Search term "hash": please show all lines in the listing that contain it.

##### DATA PROVIDED #####

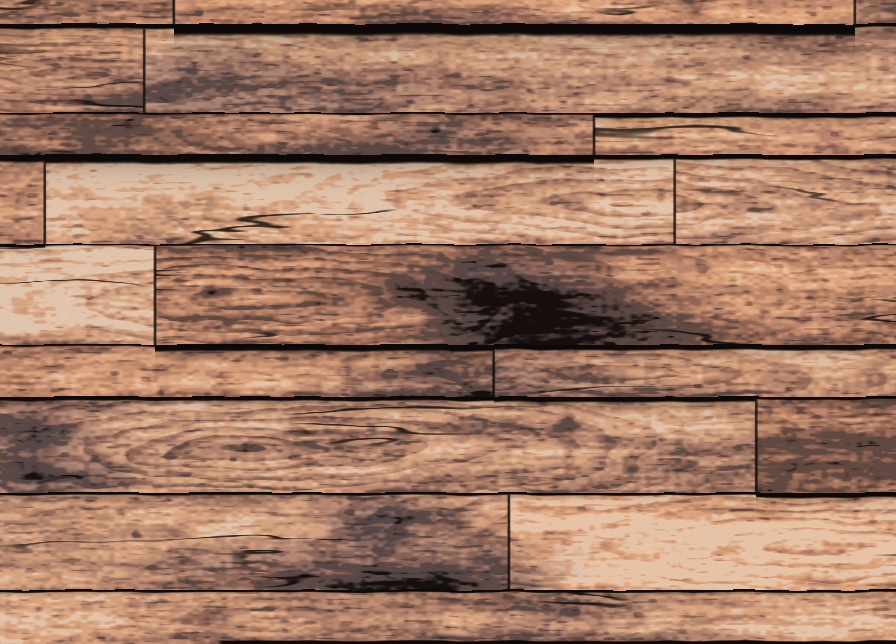
This texture is drawn by a WebGL 2 fragment shader. Its source:

```glsl
#version 300 es
precision highp float;
// Wall of reclaimed wood planks: nine courses of uneven height, split by butt joints.
// Each plank has its own tone, relief, growth rings, fibres, stains, knots and cracks;
// a plank standing proud of the one below it casts a hard shadow on it.
uniform vec2 u_resolution;
out vec4 fragColor;

const int ROWS = 9;
// Course boundaries, measured downwards from the top as a share of the height
const float EDGES[10] = float[](0.0, 0.037, 0.175, 0.240, 0.379, 0.535, 0.616, 0.765, 0.916, 0.995);
// Joint positions across each course (2.0 = no joint)
const vec2 JOINTS[ROWS] = vec2[](
  vec2(0.194, 0.954), vec2(0.161, 2.0), vec2(0.663, 2.0),
  vec2(0.050, 0.753), vec2(0.173, 2.0), vec2(0.551, 2.0),
  vec2(0.844, 2.0), vec2(0.568, 2.0), vec2(2.0, 2.0));
// Lightness of the left, middle and right plank
const vec3 TONES[ROWS] = vec3[](
  vec3(0.50, 0.58, 0.50), vec3(0.54, 0.58, 0.5), vec3(0.44, 0.68, 0.5),
  vec3(0.60, 0.83, 0.64), vec3(0.74, 0.50, 0.5), vec3(0.54, 0.64, 0.5),
  vec3(0.60, 0.34, 0.50), vec3(0.58, 0.86, 0.5), vec3(0.62, 0.62, 0.5));
// Relief of the left, middle and right plank
const vec3 RELIEF[ROWS] = vec3[](
  vec3(0.60, 1.00, 0.50), vec3(0.40, 0.40, 0.4), vec3(0.45, 0.20, 0.2),
  vec3(0.10, 0.00, 0.00), vec3(0.00, 0.35, 0.3), vec3(0.05, 0.12, 0.1),
  vec3(-0.1, 0.05, 0.05), vec3(-0.15, -0.15, 0.0), vec3(-0.2, -0.2, 0.0));
// Ring centre x, ring strength, stain centre x, stain strength
const vec4 FIGURE[ROWS] = vec4[](
  vec4(0.50, 0.3, 0.55, 0.4), vec4(0.09, 0.6, 0.25, 0.5), vec4(0.30, 0.4, 0.42, 0.6),
  vec4(0.70, 1.0, 0.90, 0.1), vec4(0.28, 0.9, 0.58, 1.0), vec4(0.73, 0.8, 0.50, 0.6),
  vec4(0.28, 1.0, 0.04, 0.9), vec4(0.90, 0.9, 0.42, 0.9), vec4(0.30, 0.5, 0.62, 0.3));

float hash(vec2 p) {
  vec3 q = fract(p.xyx * 0.1031);
  q += dot(q, q.yzx + 33.33);
  return fract((q.x + q.y) * q.z);
}

float noise(vec2 p) {
  vec2 i = floor(p), f = fract(p);
  f = f * f * (3.0 - 2.0 * f);
  return mix(mix(hash(i), hash(i + vec2(1, 0)), f.x),
             mix(hash(i + vec2(0, 1)), hash(i + vec2(1, 1)), f.x), f.y);
}

float fbm(vec2 p) {
  float sum = 0.0, gain = 0.5;
  for (int i = 0; i < 4; i++) {
    sum += gain * noise(p);
    p = p * 2.03 + 17.3;
    gain *= 0.5;
  }
  return sum / 0.9375;
}

// Wood colour from charred (0) to bleached (1)
vec3 woodRamp(float t) {
  vec3 c = mix(vec3(0.09, 0.06, 0.05), vec3(0.37, 0.29, 0.27), smoothstep(0.0, 0.14, t));
  c = mix(c, vec3(0.56, 0.40, 0.34), smoothstep(0.18, 0.33, t));
  c = mix(c, vec3(0.71, 0.53, 0.44), smoothstep(0.33, 0.50, t));
  c = mix(c, vec3(0.84, 0.64, 0.50), smoothstep(0.50, 0.68, t));
  return mix(c, vec3(0.88, 0.77, 0.68), smoothstep(0.68, 0.86, t));
}

// Long, nested growth rings around a centre; dark late wood at the rim of each
float growthRings(vec2 d, vec2 seed) {
  float warp = fbm(d * vec2(4.0, 13.0) + seed) - 0.5;
  float s = fract((length(d * vec2(0.3, 2.0)) + 0.1 * warp) * 30.0);
  return smoothstep(0.3, 0.88, s) * (1.0 - smoothstep(0.88, 1.0, s));
}

// Fibres, pores and saw roughness, centred on zero
float fibres(vec2 p, vec2 seed) {
  float broad = fbm(p * vec2(3.5, 30.0) + seed) - 0.5;
  float fine = noise(p * vec2(16.0, 190.0) + seed) - 0.5;
  float rough = noise(p * vec2(110.0, 210.0) + seed) - 0.5;
  float pores = smoothstep(0.72, 0.92, noise(p * vec2(42.0, 230.0) - seed));
  return 0.72 * broad + 0.27 * fine + 0.25 * rough - 0.22 * pores;
}

// Thin splits that follow the grain in a few places
float cracks(vec2 p, vec2 seed) {
  float ridge = abs(fbm(p * vec2(1.8, 20.0) + seed) - 0.5);
  float place = smoothstep(0.66, 0.84, noise(p * vec2(4.0, 12.0) - seed));
  return place * (1.0 - smoothstep(0.004, 0.022, ridge));
}

int plankAt(int row, float x) {
  return int(step(JOINTS[row].x, x) + step(JOINTS[row].y, x));
}

void main() {
  float px = 1.0 / u_resolution.y, aspect = u_resolution.x * px;
  vec2 uv = gl_FragCoord.xy / u_resolution;
  vec2 p = vec2(uv.x * aspect, 1.0 - uv.y);
  p.y += 0.0025 * (noise(vec2(p.x * 25.0, 4.0)) - 0.5);

  // Find the course and plank
  int row = 0;
  for (int i = 1; i < ROWS; i++) row += int(step(EDGES[i], p.y));
  int plank = plankAt(row, uv.x);
  vec2 seed = vec2(float(row) * 13.7 + 5.0, float(plank) * 29.3 + 8.0);
  float top = EDGES[row], rowHeight = EDGES[row + 1] - top;
  float v = (p.y - top) / rowHeight;
  vec4 figure = FIGURE[row];

  // Rings, stain and an occasional knot
  vec2 ringOffset = p - vec2(figure.x * aspect, top + rowHeight * 0.55);
  float rings = growthRings(ringOffset, seed) * figure.y * exp(-1.1 * abs(ringOffset.x));
  float spread = abs(uv.x - figure.z) * 4.5 + abs(v - 0.85) * 0.9;
  float stain = figure.w * smoothstep(0.3, 1.05, fbm(p * vec2(5.0, 15.0) + seed) + 0.4 - 0.5 * spread);
  vec2 knotAt = vec2(hash(seed) * aspect, top + rowHeight * (0.25 + 0.5 * hash(seed + 3.0)));
  float knotR = length((p - knotAt) * vec2(1.0, 1.5)) / 0.018 + 0.7 * (noise(p * 60.0) - 0.5);
  float knot = exp(-knotR * knotR) * step(0.4, hash(seed + 7.0));

  // Combine the tone of the wood, easing off towards the darkest values
  float tone = TONES[row][plank] + fibres(p, seed) - 0.3 * rings - 0.55 * stain - 0.4 * knot;
  tone -= 0.25 * smoothstep(0.8, 1.0, v) * noise(vec2(p.x * 9.0, seed.x));
  tone = max(tone, 0.2 + 0.45 * (tone - 0.2));
  vec3 color = woodRamp(tone);
  color *= mix(vec3(1.03, 0.99, 0.95), vec3(1.0), hash(seed + 11.0));
  color *= mix(vec3(1.0), vec3(0.88, 0.95, 1.06), stain);
  color *= 1.0 - 0.75 * cracks(p, seed);

  // Cast shadow, joints and the gap under the last course
  int above = max(row - 1, 0);
  float drop = max(0.0, RELIEF[above][plankAt(above, uv.x)] - RELIEF[row][plank]);
  float depth = 0.002 + 0.026 * drop, below = p.y - top;
  float shadow = 1.0 - smoothstep(depth * 0.75, depth * 1.2 + px, below);
  shadow = max(shadow, 0.45 * exp(-below / (depth * 1.3))) * step(1.0, float(row));
  vec2 jointDist = abs(uv.x - JOINTS[row]) * aspect;
  float joint = 1.0 - smoothstep(0.0008, 0.0018 + px, min(jointDist.x, jointDist.y));
  float gap = smoothstep(EDGES[ROWS] - px, EDGES[ROWS] + px, p.y) * smoothstep(0.24, 0.25, uv.x);
  color = mix(color, vec3(0.05, 0.035, 0.03), max(max(shadow, 0.8 * joint), gap));
  fragColor = vec4(color, 1.0);
}
```
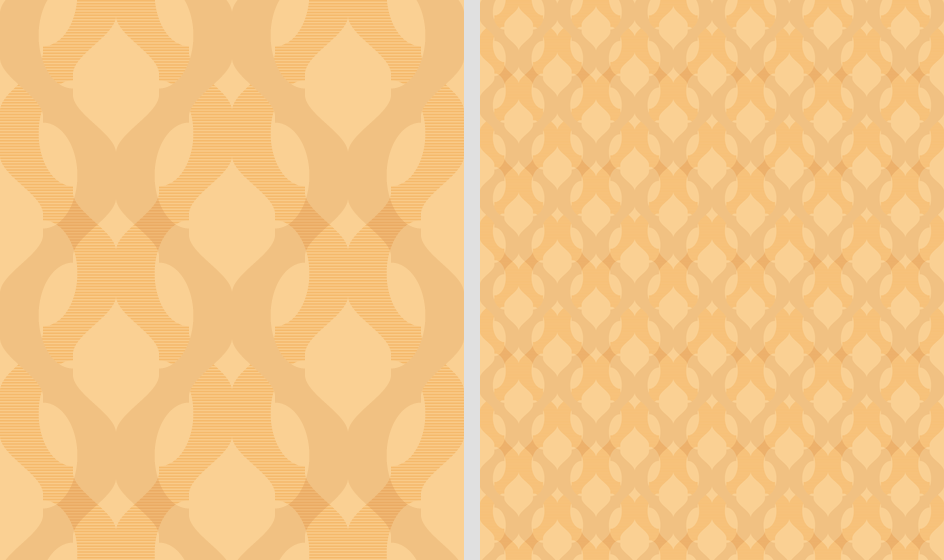
Left: one tile. Right: repeated 3 by 3.
Give the GLSL for this pattern, as a WebGL 2 fragment shader.

```glsl
#version 300 es
precision highp float;
// Half-drop ogee lattice: plain ribbons interlaced with finely lined ribbons.

#define REPEATS 2.0            // repeats across and down
#define LINES 96.0             // fine lines per repeat
#define LINE_SHARE 0.5         // dark part of each line period
#define NECK 0.371             // medallion half width, in half repeats
#define BULGE 0.296            // extra swell of the leaf-shaped opening
#define BULGE_REACH 0.189      // half height of the leaf-shaped opening
#define OGEE_START 0.211       // where the medallion begins to taper
#define OGEE_END 0.420         // where its point closes
#define PLAIN_CENTRE 0.627     // height of the plain ribbon's swell
#define LINED_CENTRE 0.976     // height of the lined ribbon's swell
#define SAMPLES 4              // antialiasing samples per axis

uniform vec2 u_resolution;
out vec4 fragColor;

const vec3 GROUND = vec3(0.98, 0.815, 0.575);
const vec3 PLAIN = vec3(0.947, 0.757, 0.510);
const vec3 LINE_LIGHT = vec3(0.978, 0.795, 0.540);
const vec3 LINE_DARK = vec3(0.960, 0.725, 0.420);
const vec3 CROSS_LIGHT = vec3(0.940, 0.720, 0.455);
const vec3 CROSS_DARK = vec3(0.920, 0.670, 0.390);

// Inner edge of a ribbon: a tapering ogee with an elliptical swell.
float ribbonEdge(float y, float centre) {
    float d = abs(fract(y - centre + 0.5) - 0.5);
    float ogee = NECK * (1.0 - smoothstep(OGEE_START, OGEE_END, d));
    float e = d / BULGE_REACH;
    return ogee + BULGE * sqrt(max(0.0, 1.0 - e * e));
}

// The outer edge is the inner edge mirrored and dropped by half a repeat.
bool insideRibbon(vec2 p, float centre) {
    return p.x >= ribbonEdge(p.y, centre)
        && p.x <= 1.0 - ribbonEdge(p.y - 0.5, centre);
}

vec3 patternColour(vec2 uv) {
    // Fold each repeat about its vertical axis; y runs downwards.
    vec2 cell = fract(uv * REPEATS);
    vec2 p = vec2(1.0 - abs(2.0 * cell.x - 1.0), 1.0 - cell.y);

    bool plain = insideRibbon(p, PLAIN_CENTRE);
    bool lined = insideRibbon(p, LINED_CENTRE);
    float line = step(fract(p.y * LINES), LINE_SHARE);

    // Crossings alternate: opaque in one row, translucent in the next.
    bool translucent = fract(p.y - 0.55) < 0.5;
    if (plain && lined && translucent) return mix(CROSS_LIGHT, CROSS_DARK, line);
    if (plain) return PLAIN;
    if (lined) return mix(LINE_LIGHT, LINE_DARK, line);
    return GROUND;
}

void main() {
    // Average a regular grid of samples to smooth every edge.
    vec3 sum = vec3(0.0);
    for (int j = 0; j < SAMPLES; j++) {
        for (int i = 0; i < SAMPLES; i++) {
            vec2 offset = (vec2(i, j) + 0.5) / float(SAMPLES) - 0.5;
            sum += patternColour((gl_FragCoord.xy + offset) / u_resolution);
        }
    }
    fragColor = vec4(sum / float(SAMPLES * SAMPLES), 1.0);
}
```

#####

■ RESULT FOR THIS EXERCISE
float hash(vec2 p) {
  return mix(mix(hash(i), hash(i + vec2(1, 0)), f.x),
             mix(hash(i + vec2(0, 1)), hash(i + vec2(1, 1)), f.x), f.y);
  vec2 knotAt = vec2(hash(seed) * aspect, top + rowHeight * (0.25 + 0.5 * hash(seed + 3.0)));
  float knot = exp(-knotR * knotR) * step(0.4, hash(seed + 7.0));
  color *= mix(vec3(1.03, 0.99, 0.95), vec3(1.0), hash(seed + 11.0));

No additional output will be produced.